But yes, I agree that this is not the right approach.
Meanwhile, at the risk of hi-jacking this thread,I’d like to suggest an alternate new feature. As a background to this - and speaking as a composer here - I personally find it much easier to compose onto the conductor’s score - one stave for each woodwind regardless of how many players. For brass I also prefer one stave per instrument, although I could see the need for two horn staves if you have 4 horn players. This eliminates anywhere from 7 to 10+ staves on your score - and makes it much easier to see what’s going on.
With that in mind - and apologies if I’m telling you something you already know - there is already a system which allows you to notate on one stave and yet unambiguously tells the conductor exactly which player is handling which notes. Just to give the simplest example, if you have 2 bassoons and only player 1 is playing, you put 1. where player 1 starts playing. If player 2 is playing, you put a 2. If both player are playing in unison, you put a.2. If there are two notes, then it is assumed that player 1 plays the top note and player 2 the bottom. It gets a bit more complicated if lines cross and/or if there are rests. In a really complicated situation there may be a need to go to 2 staves, but those are exceptions.
This is described in detail in Gould’s Behind Bars in the section on Stave Sharing in Chapter 17.
The reason I bring all this up is that it would be a tremendous time saver if Dorico could use this notation to automatically generate parts from the conductor’s score. E.g., if I could say “The oboe section has three players and player 3 doubles on English Horn” - and provided I correctly notate my score -have the parts automatically generated from the conductor’s score? That would be a killer feature.
Needless to say, I don’t know if this is possible.
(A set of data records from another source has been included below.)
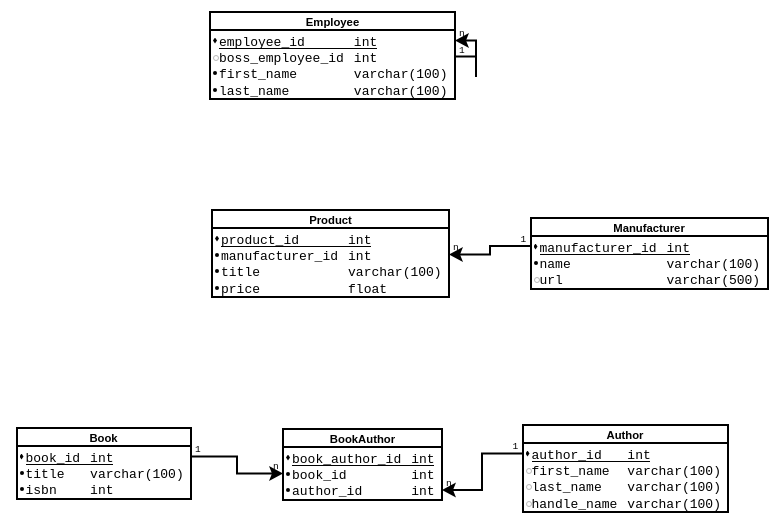
<!DOCTYPE html>
<html lang="en">
<head>
<meta charset="utf-8">
<title>Entity relationship diagram</title>
<style>
:root { --ink: #000; --paper: #fff; --optional: #b8b8b8; }
* { box-sizing: border-box; margin: 0; padding: 0; }
html, body { width: 784px; height: 524px; overflow: hidden; background: var(--paper); }
.diagram { position: relative; width: 784px; height: 524px; overflow: hidden; color: var(--ink); }
.entity { position: absolute; border: 2px solid var(--ink); background: var(--paper); }
.entity h2 {
  height: 18px; border-bottom: 2px solid var(--ink);
  font: bold 11.3px/18px "Liberation Sans", sans-serif; text-align: center;
}
.columns {
  display: grid; grid-template-columns: max-content max-content; column-gap: 10px;
  padding: 3.5px 0 0 8px; list-style: none;
  font: 13px/16.4px "Liberation Mono", monospace; white-space: pre;
}
.columns li { display: grid; grid-column: 1 / -1; grid-template-columns: subgrid; position: relative; height: 16.4px; }
.columns li::before {
  content: ""; position: absolute; left: -6px; top: 4px; width: 4px; height: 4px;
  border-radius: 50%; background: var(--ink);
}
.columns .key::before {
  top: 3px; height: 6px; border-radius: 0;
  clip-path: polygon(50% 0, 100% 50%, 50% 100%, 0 50%);
}
.columns .optional::before { background: none; border: 1px solid var(--optional); }
.name { position: relative; }
.key .name::after {
  content: ""; position: absolute; left: 0; right: -33px; top: 13px; height: 1px; background: var(--ink);
}
.employee { left: 209px; top: 11px; width: 247px; height: 89px; }
.product { left: 211px; top: 209px; width: 239px; height: 89px; }
.manufacturer { left: 529.5px; top: 217px; width: 239px; height: 73px; }
.book { left: 15.5px; top: 427px; width: 176px; height: 73px; }
.book-author { left: 282px; top: 428px; width: 161px; height: 73px; }
.author { left: 521.5px; top: 424px; width: 207px; height: 89px; }
.relations { position: absolute; left: 0; top: 0; }
.relations path { fill: none; stroke: var(--ink); stroke-width: 2; }
.relations #arrow { fill: var(--ink); stroke: none; }
.relations text { font: 9.5px "Liberation Mono", monospace; fill: var(--ink); }
</style>
</head>
<body>
<main class="diagram">
  <section class="entity employee">
    <h2>Employee</h2>
    <ul class="columns">
      <li class="key"><span class="name">employee_id</span><span>int</span></li>
      <li class="optional"><span class="name">boss_employee_id</span><span>int</span></li>
      <li><span class="name">first_name</span><span>varchar(100)</span></li>
      <li><span class="name">last_name</span><span>varchar(100)</span></li>
    </ul>
  </section>

  <section class="entity product">
    <h2>Product</h2>
    <ul class="columns">
      <li class="key"><span class="name">product_id</span><span>int</span></li>
      <li><span class="name">manufacturer_id</span><span>int</span></li>
      <li><span class="name">title</span><span>varchar(100)</span></li>
      <li><span class="name">price</span><span>float</span></li>
    </ul>
  </section>

  <section class="entity manufacturer">
    <h2>Manufacturer</h2>
    <ul class="columns">
      <li class="key"><span class="name">manufacturer_id</span><span>int</span></li>
      <li><span class="name">name</span><span>varchar(100)</span></li>
      <li class="optional"><span class="name">url</span><span>varchar(500)</span></li>
    </ul>
  </section>

  <section class="entity book">
    <h2>Book</h2>
    <ul class="columns">
      <li class="key"><span class="name">book_id</span><span>int</span></li>
      <li><span class="name">title</span><span>varchar(100)</span></li>
      <li><span class="name">isbn</span><span>int</span></li>
    </ul>
  </section>

  <section class="entity book-author">
    <h2>BookAuthor</h2>
    <ul class="columns">
      <li class="key"><span class="name">book_author_id</span><span>int</span></li>
      <li><span class="name">book_id</span><span>int</span></li>
      <li><span class="name">author_id</span><span>int</span></li>
    </ul>
  </section>

  <section class="entity author">
    <h2>Author</h2>
    <ul class="columns">
      <li class="key"><span class="name">author_id</span><span>int</span></li>
      <li class="optional"><span class="name">first_name</span><span>varchar(100)</span></li>
      <li class="optional"><span class="name">last_name</span><span>varchar(100)</span></li>
      <li class="optional"><span class="name">handle_name</span><span>varchar(100)</span></li>
    </ul>
  </section>

  <svg class="relations" width="784" height="524" viewBox="0 0 784 524" aria-label="Relations between the tables">
    <defs><path id="arrow" d="M0 0L14 -7.5L11 0L14 7.5Z"/></defs>
    <g class="employee-boss">
      <path d="M455 56.5H476M476 77V40.5H465"/>
      <use href="#arrow" x="455" y="40.5"/>
      <text x="459" y="36">n</text><text x="459" y="53">1</text>
    </g>
    <g class="manufacturer-product">
      <path d="M530 246H490V254.5H459"/>
      <use href="#arrow" x="449" y="254.5"/>
      <text x="453" y="250">n</text><text x="520.5" y="242">1</text>
    </g>
    <g class="book-link">
      <path d="M191 456.5H237V473.5H273"/>
      <use href="#arrow" transform="translate(283 473.5) scale(-1 1)"/>
      <text x="195" y="452">1</text><text x="273" y="469">n</text>
    </g>
    <g class="author-link">
      <path d="M522 453.5H482V490H452"/>
      <use href="#arrow" x="442" y="490"/>
      <text x="512.5" y="449">1</text><text x="446" y="486">n</text>
    </g>
  </svg>
</main>
</body>
</html>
And even as things are right now, it is still substantially easier to handle this in Dorico than the competition.